Paul Ryan was picked for some reason as the vice presidential candidate on Mitt Romney’s GOP ticket. Ryan is the same douche bag who wrote a budget plan that would turn Medicare into a voucher system. Why did Romney put the senior citizen vote, one of the last groups who would vote Republican, into play for 2012?
Here are the facts about Paul Ryan and Medicare:
Let me see if I can’t make this so simple, even corporate journalists can understand. The average 65-year-old person gets Medicare Part A for free, and pays $96.40 a month for Medicare Part B. Then they pay $10-50 a month for prescription coverage, depending on which Medicare Part D coverage they buy. Okay, so most people pay no more than $150 a month for insurance that covers most things. Then they buy “medigap” insurance for the things that aren’t covered by Part A. That runs $500 and up annually.
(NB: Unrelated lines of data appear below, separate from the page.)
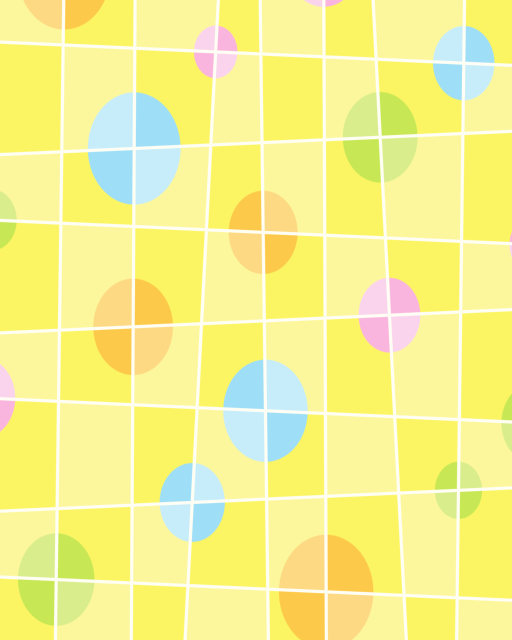
Reproduce this pattern procedurally as a WebGL 1 fragment shader.

```glsl
precision highp float;
// Leaning yellow checkerboard with white lines and two-tone pastel eggs on its crossings.
uniform vec2 u_resolution;

// Lengths are in canvas heights; y runs downwards from the top edge.
const vec2 CENTER = vec2(0.401, 0.5);
const vec2 FIRST_LINE = vec2(0.0931, 0.0840);
const vec2 SPACING = vec2(0.1055, 0.1393);
const float COLUMN_DRIFT = 0.0117;
const float STRONG_LEAN = 0.052;
const float WEAK_LEAN = 0.013;
const float ROW_SLOPE = 0.0455;
const float LINE_HALF_WIDTH = 0.0025;

const float SMALL_EGG = 0.047;
const float LARGE_EGG = 0.061;
const float EGG_VARIATION = 0.013;
const float EGG_STRETCH = 1.21;

const vec3 BRIGHT_YELLOW = vec3(0.99, 0.96, 0.39);
const vec3 PALE_YELLOW = vec3(0.99, 0.97, 0.61);
const vec3 LINE_WHITE = vec3(1.0, 0.995, 0.96);
const vec3 PINK = vec3(0.98, 0.71, 0.87);
const vec3 PALE_PINK = vec3(0.98, 0.83, 0.93);
const vec3 BLUE = vec3(0.62, 0.87, 0.97);
const vec3 PALE_BLUE = vec3(0.78, 0.93, 0.98);
const vec3 GREEN = vec3(0.78, 0.91, 0.33);
const vec3 PALE_GREEN = vec3(0.85, 0.93, 0.55);
const vec3 ORANGE = vec3(0.99, 0.79, 0.29);
const vec3 PALE_ORANGE = vec3(0.99, 0.85, 0.51);

// Coverage of a shape from its signed distance, one pixel soft.
float cover(float distance) {
  float soft = 0.75 / u_resolution.y;
  return 1.0 - smoothstep(-soft, soft, distance);
}

// Every third column leans strongly, outwards from the middle.
float columnX(float column, float y) {
  float lean = -WEAK_LEAN * cos(1.1 * column);
  if (mod(column + 0.5, 3.0) > 2.0) lean = STRONG_LEAN * sign(column - 3.5);
  float middle = FIRST_LINE.x + SPACING.x * column + COLUMN_DRIFT * sin(0.95 * column);
  return middle + lean * (y - CENTER.y);
}

// Rows tilt alternately down and up.
float rowY(float row, float x) {
  float tilt = ROW_SLOPE * (1.0 - 2.0 * mod(row, 2.0));
  return FIRST_LINE.y + SPACING.y * row + tilt * (x - CENTER.x);
}

vec2 crossing(float column, float row) {
  float y = rowY(row, columnX(column, CENTER.y));
  float x = columnX(column, y);
  return vec2(x, rowY(row, x));
}

vec3 eggColor(float kind, float bright) {
  if (kind < 0.5) return mix(PALE_PINK, PINK, bright);
  if (kind < 1.5) return mix(PALE_BLUE, BLUE, bright);
  if (kind < 2.5) return mix(PALE_GREEN, GREEN, bright);
  return mix(PALE_ORANGE, ORANGE, bright);
}

void main() {
  vec2 p = gl_FragCoord.xy / u_resolution.y;
  p.y = 1.0 - p.y;

  // Lines, and the checker parity that flips across each of them.
  float lineDistance = 1.0;
  float parity = 1.0;
  for (int i = 0; i < 7; i++) {
    float dx = p.x - columnX(float(i), p.y);
    float dy = p.y - rowY(float(i), p.x);
    lineDistance = min(lineDistance, min(abs(dx), abs(dy)));
    parity *= (dx < 0.0 ? -1.0 : 1.0) * (dy < 0.0 ? -1.0 : 1.0);
  }
  float bright = parity < 0.0 ? 1.0 : 0.0;
  vec3 color = mix(PALE_YELLOW, BRIGHT_YELLOW, bright);

  // Eggs sit on every fourth crossing, shifted from row to row.
  for (int r = -1; r < 8; r++) {
    float row = float(r);
    float start = mod(floor(2.25 * row - 1.1) + 1.0, 4.0) - 1.0;
    for (int k = 0; k < 3; k++) {
      float order = float(k);
      float kind = mod(row + order, 4.0);
      float radius = mix(SMALL_EGG, LARGE_EGG, mod(kind, 2.0));
      radius -= EGG_VARIATION * cos(2.65 * row);
      vec2 q = p - crossing(start + 4.0 * order, row);
      q.y /= EGG_STRETCH;
      color = mix(color, eggColor(kind, bright), cover(length(q) - radius));
    }
  }

  color = mix(color, LINE_WHITE, cover(lineDistance - LINE_HALF_WIDTH));
  gl_FragColor = vec4(color, 1.0);
}
```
If you buy all those policies, you’re covered. No worries about “what if.”
And what does the Ryan proposal offer? Basically, it’s a coupon. Instead of covering you for all those things, it pays a fixed amount — and anything over that is your problem. People who aren’t network news anchors or high-profile columnists don’t make enough money to pay for what the Ryan proposal doesn’t cover, and as a result, seniors won’t get the medical care they need and some of them will die as a result.
Here is a more wonkish look at the Paul Ryan Medicare idea:
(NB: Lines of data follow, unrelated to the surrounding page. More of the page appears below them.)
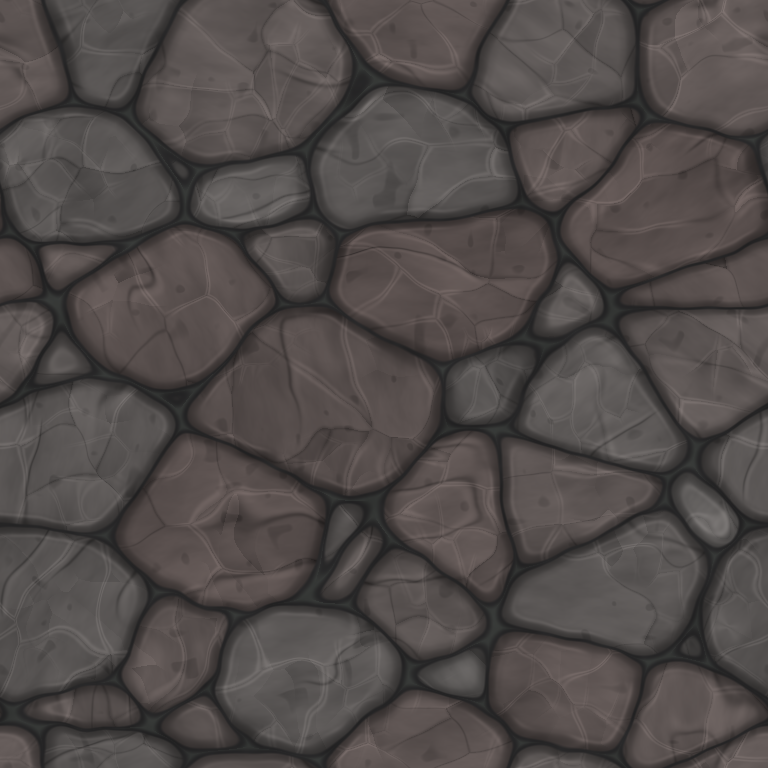
A three.js fragment shader for this texture:

```glsl
// Tiling wall of closely fitted, faceted grey and brown stones bedded in dark earth.
varying vec2 vUv;

const vec2 GRID = vec2(6.0, 7.0);      // stone sites across and up the tile
const vec2 STRETCH = vec2(1.0, 1.27);  // makes stones wider than tall
const float MAX_WEIGHT = 0.030;

float hash(vec2 p) {
  vec3 q = fract((p.xyx + 1.7) * vec3(0.1031, 0.1030, 0.0973));
  q += dot(q, q.yzx + 33.33);
  return fract((q.x + q.y) * q.z);
}

vec2 hash2(vec2 p) {
  return vec2(hash(p), hash(p + vec2(37.2, 17.9)));
}

// Value noise that wraps after a whole number of cells
float noise(vec2 p, float period) {
  vec2 i = floor(p), f = fract(p);
  f = f * f * (3.0 - 2.0 * f);
  vec2 a = mod(i, period), b = mod(i + 1.0, period);
  return mix(mix(hash(a), hash(vec2(b.x, a.y)), f.x),
             mix(hash(vec2(a.x, b.y)), hash(b), f.x), f.y);
}

float fbm(vec2 p, float period) {
  float sum = 0.0, amp = 0.53;
  for (int i = 0; i < 4; i++) {
    sum += amp * noise(p, period);
    p *= 2.0;
    period *= 2.0;
    amp *= 0.5;
  }
  return sum;
}

float bell(float x, float width) {
  x /= width;
  return exp(-x * x);
}

vec2 rotate(vec2 p, float a) {
  return vec2(cos(a) * p.x - sin(a) * p.y, sin(a) * p.x + cos(a) * p.y);
}

// Stone centre in xy, weight in z: heavy stones push their neighbours back
vec3 site(vec2 cell) {
  vec2 id = mod(cell, GRID);
  vec2 centre = (cell + 0.5 + 0.8 * (hash2(id + 3.0) - 0.5)) / GRID;
  return vec3(centre, MAX_WEIGHT * hash(id + 51.0));
}

// Weighted Voronoi: finds the stone and its softened distance to the seam
float findStone(vec2 p, out vec2 cell, out vec3 stone) {
  vec2 base = floor(p * GRID);
  float nearest = 9.0;
  for (int y = -2; y <= 2; y++) for (int x = -2; x <= 2; x++) {
    vec2 c = base + vec2(float(x), float(y));
    vec3 s = site(c);
    vec2 d = (p - s.xy) * STRETCH;
    float power = dot(d, d) - s.z;
    if (power < nearest) { nearest = power; cell = c; stone = s; }
  }
  float rounding = 0.0095, sum = 0.0;
  for (int y = -2; y <= 2; y++) for (int x = -2; x <= 2; x++) {
    vec2 c = base + vec2(float(x), float(y));
    vec3 s = site(c);
    vec2 d = (p - s.xy) * STRETCH;
    float gap = length((s.xy - stone.xy) * STRETCH);
    if (gap > 0.0001) sum += exp(-(dot(d, d) - s.z - nearest) / (2.0 * gap * rounding));
  }
  return -rounding * log(sum + 0.00001);
}

// Chipped planes: tone in x, distance to the ridge in y, tilt in z
vec3 facets(vec2 p) {
  vec2 base = floor(p), id = base, local = vec2(0.0);
  float first = 9.0, second = 9.0;
  for (int y = -1; y <= 1; y++) for (int x = -1; x <= 1; x++) {
    vec2 c = base + vec2(float(x), float(y));
    vec2 d = p - c - hash2(c + 9.0);
    float r = length(d);
    if (r < first) { second = first; first = r; id = c; local = d; }
    else second = min(second, r);
  }
  float tilt = dot(local, rotate(vec2(1.0, 0.0), 6.28 * hash(id + 23.0)));
  return vec3(hash(id + 71.0), second - first, tilt);
}

void main() {
  // Uneven outlines
  vec2 p = vUv;
  p += 0.022 * (vec2(noise(vUv * 9.0, 9.0), noise(vUv * 9.0 + 4.5, 9.0)) - 0.5);
  p += 0.007 * (vec2(noise(vUv * 32.0, 32.0), noise(vUv * 32.0 + 7.5, 32.0)) - 0.5);

  vec2 cell;
  vec3 stone;
  float height = findStone(p, cell, stone) - 0.0022;
  vec2 id = mod(cell, GRID);
  float small = 1.0 - stone.z / MAX_WEIGHT;

  // Each stone has its own turned coordinates
  vec2 q = rotate(p - stone.xy, 3.14 * hash(id + 13.0)) + id * 7.31;
  vec2 bend = vec2(noise(q * 15.0, 256.0), noise(q * 15.0 + 31.0, 256.0)) - 0.5;
  vec3 chip = facets(q * vec2(8.0, 12.0) * mix(0.8, 1.3, hash(id + 29.0)) + 0.6 * bend);
  vec3 flake = facets(q.yx * vec2(15.0, 24.0) + 0.8 * bend + 50.0);
  float patches = noise(q * 15.0 + 60.0, 256.0);
  float flaked = smoothstep(0.45, 0.65, noise(q * 11.0 + 150.0, 256.0));
  float strokes = fbm(q * vec2(22.0, 55.0), 256.0);

  // Stone colour and facet shading
  vec3 grey = vec3(0.350, 0.336, 0.331), brown = vec3(0.354, 0.314, 0.306);
  vec3 color = mix(grey, brown, smoothstep(0.15, 0.95, hash(id + 83.0)));
  color = mix(color, vec3(0.370, 0.365, 0.360), 0.5 * small * small);
  float light = mix(0.95, 1.04, hash(id + 47.0)) + 0.04 * small;
  light += 0.11 * (chip.x - 0.5) + 0.11 * chip.z + 0.20 * (strokes - 0.5);
  light += flaked * (0.09 * (flake.x - 0.5) + 0.10 * flake.z);

  // Pale worn ridges and dark cracks with a lit lip
  light += 0.17 * bell(chip.y - 0.05, 0.036) * smoothstep(0.35, 0.65, patches);
  light += 0.10 * bell(flake.y - 0.07, 0.055) * flaked * smoothstep(0.65, 0.35, patches);
  light -= 0.15 * bell(chip.y, 0.035) * smoothstep(0.55, 0.30, patches);
  float crack = noise(q * vec2(5.0, 15.0) + 0.5 * bend + 90.0, 256.0) - 0.5;
  float cracked = smoothstep(0.50, 0.72, noise(q * 9.0 + 120.0, 256.0));
  light += cracked * (0.10 * bell(crack - 0.05, 0.03) - 0.22 * bell(crack, 0.018));

  // Small pits
  float pit = noise(q * 48.0 + 20.0, 256.0);
  light -= 0.13 * smoothstep(0.84, 0.95, pit);

  // Rounded sides and a thin worn rim
  light *= mix(0.61, 1.0, smoothstep(-0.002, 0.022, height));
  float rim = bell(height - 0.0125, 0.0030);
  light += rim * (0.03 + 0.16 * smoothstep(0.35, 0.70, noise(q * 17.0 + 40.0, 256.0)));
  color *= light;

  // Earth, darkest where it meets the stones
  float open = smoothstep(0.002, 0.009, -height);
  vec3 earth = mix(vec3(0.145, 0.143, 0.146), vec3(0.205, 0.213, 0.206), open);
  earth *= 0.82 + 0.36 * fbm(vUv * 28.0, 28.0);

  gl_FragColor = vec4(mix(earth, color, smoothstep(-0.0018, 0.0018, height)), 1.0);
}
```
These plans get at the basic disagreement between Democrats and Republicans on Medicare. Democrats believe the best way to reform Medicare is to leave the program intact but vastly strengthen its ability to pay for quality. Republicans believe the best way to reform Medicare is to fracture the system between private plans and traditional Medicare and let competition do its work.
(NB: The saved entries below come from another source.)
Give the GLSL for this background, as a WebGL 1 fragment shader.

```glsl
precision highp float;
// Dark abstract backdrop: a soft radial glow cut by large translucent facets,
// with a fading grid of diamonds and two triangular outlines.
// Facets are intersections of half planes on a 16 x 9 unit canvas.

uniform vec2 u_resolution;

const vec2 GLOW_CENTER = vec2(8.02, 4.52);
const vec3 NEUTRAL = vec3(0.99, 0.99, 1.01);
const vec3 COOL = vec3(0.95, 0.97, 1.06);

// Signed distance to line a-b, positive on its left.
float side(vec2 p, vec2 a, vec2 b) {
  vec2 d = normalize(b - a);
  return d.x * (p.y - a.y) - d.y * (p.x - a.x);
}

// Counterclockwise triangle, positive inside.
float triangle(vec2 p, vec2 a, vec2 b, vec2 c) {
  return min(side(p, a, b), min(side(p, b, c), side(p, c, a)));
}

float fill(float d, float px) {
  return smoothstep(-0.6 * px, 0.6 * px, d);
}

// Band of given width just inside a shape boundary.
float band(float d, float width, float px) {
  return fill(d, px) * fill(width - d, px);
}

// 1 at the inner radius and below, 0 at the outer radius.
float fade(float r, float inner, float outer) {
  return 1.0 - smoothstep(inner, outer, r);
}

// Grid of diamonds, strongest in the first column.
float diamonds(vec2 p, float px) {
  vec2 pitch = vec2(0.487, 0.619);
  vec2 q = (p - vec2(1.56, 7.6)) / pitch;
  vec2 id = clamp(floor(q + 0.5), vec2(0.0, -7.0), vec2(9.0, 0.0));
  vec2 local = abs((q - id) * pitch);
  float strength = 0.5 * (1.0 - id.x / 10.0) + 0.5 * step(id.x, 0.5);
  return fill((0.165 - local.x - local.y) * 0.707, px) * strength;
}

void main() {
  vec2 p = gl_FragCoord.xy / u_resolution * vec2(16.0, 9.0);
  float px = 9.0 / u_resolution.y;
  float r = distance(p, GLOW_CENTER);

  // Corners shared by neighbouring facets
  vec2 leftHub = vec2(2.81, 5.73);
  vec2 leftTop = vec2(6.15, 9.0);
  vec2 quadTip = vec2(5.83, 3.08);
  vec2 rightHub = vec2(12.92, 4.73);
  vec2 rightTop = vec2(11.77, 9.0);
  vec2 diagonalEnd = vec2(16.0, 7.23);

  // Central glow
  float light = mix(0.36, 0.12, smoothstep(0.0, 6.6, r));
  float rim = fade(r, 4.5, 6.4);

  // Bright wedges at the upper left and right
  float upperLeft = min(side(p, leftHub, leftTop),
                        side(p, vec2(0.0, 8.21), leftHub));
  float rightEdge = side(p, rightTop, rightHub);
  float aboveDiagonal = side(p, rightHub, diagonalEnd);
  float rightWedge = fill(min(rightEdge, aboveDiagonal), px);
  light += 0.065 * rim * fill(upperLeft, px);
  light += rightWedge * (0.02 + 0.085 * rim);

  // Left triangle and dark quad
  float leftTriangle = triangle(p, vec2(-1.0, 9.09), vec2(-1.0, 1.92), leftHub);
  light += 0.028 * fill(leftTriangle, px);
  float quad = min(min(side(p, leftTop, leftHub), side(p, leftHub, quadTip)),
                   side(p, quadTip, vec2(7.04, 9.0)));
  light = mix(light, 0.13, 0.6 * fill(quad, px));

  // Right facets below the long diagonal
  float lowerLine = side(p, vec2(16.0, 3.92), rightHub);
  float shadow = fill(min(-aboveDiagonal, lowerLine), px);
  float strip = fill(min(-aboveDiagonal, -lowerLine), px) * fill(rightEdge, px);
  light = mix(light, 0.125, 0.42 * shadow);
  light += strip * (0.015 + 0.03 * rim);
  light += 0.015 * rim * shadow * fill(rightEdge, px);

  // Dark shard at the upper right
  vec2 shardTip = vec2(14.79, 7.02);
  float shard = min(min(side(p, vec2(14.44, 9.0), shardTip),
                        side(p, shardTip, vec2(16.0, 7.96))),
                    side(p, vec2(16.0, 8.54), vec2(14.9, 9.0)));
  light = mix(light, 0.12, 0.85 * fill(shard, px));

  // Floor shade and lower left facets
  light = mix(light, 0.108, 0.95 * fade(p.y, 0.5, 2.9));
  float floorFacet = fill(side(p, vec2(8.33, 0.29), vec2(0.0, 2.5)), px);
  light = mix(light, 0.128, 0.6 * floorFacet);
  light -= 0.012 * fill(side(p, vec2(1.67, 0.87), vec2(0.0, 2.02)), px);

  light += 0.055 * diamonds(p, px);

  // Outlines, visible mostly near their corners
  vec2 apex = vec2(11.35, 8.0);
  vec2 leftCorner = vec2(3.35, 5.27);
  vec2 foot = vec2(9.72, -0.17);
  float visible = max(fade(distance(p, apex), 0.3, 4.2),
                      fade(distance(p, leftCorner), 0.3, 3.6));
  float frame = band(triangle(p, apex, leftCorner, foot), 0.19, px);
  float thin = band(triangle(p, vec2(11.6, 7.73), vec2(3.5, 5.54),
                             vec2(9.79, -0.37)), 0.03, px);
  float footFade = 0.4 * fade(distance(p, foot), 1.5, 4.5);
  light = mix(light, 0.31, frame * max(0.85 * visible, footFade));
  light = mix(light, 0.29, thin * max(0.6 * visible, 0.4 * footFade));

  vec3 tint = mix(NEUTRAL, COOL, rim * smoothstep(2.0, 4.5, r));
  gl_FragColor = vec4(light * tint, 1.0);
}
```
It’s worth saying there’s no particularly good evidence for either option. Competition hasn’t worked very well in the health-care system. Indeed, Medicare currently includes private options through the Medicare Advantage program. The idea was these private, managed-care alternatives would be cheaper than traditional Medicare. As it turned out, they ended up costing about 20 percent more.
As for the pay-for-quality revolution that the Obama administration envisions, that hasn’t been proven at Medicare’s scale, either.
The point is that Ryan’s idea hasn’t worked and Obama’s plan may not work but the Patient Protection and Affordable Care Act doesn’t cut benefits like the Ryan plan does.
Medicare and Social Security aren’t give aways. People paid into them when they were working with the promise of getting that money back when they retired.
What does Paul Ryan want to so with the money freed up by giving us a coupon that won’t keep up with the cost of health care?
Tax cuts for the 1% of course while adding to the tax burden of the middle class and poor.
So who is going to tell Grandma that Paul Ryan wants her to die?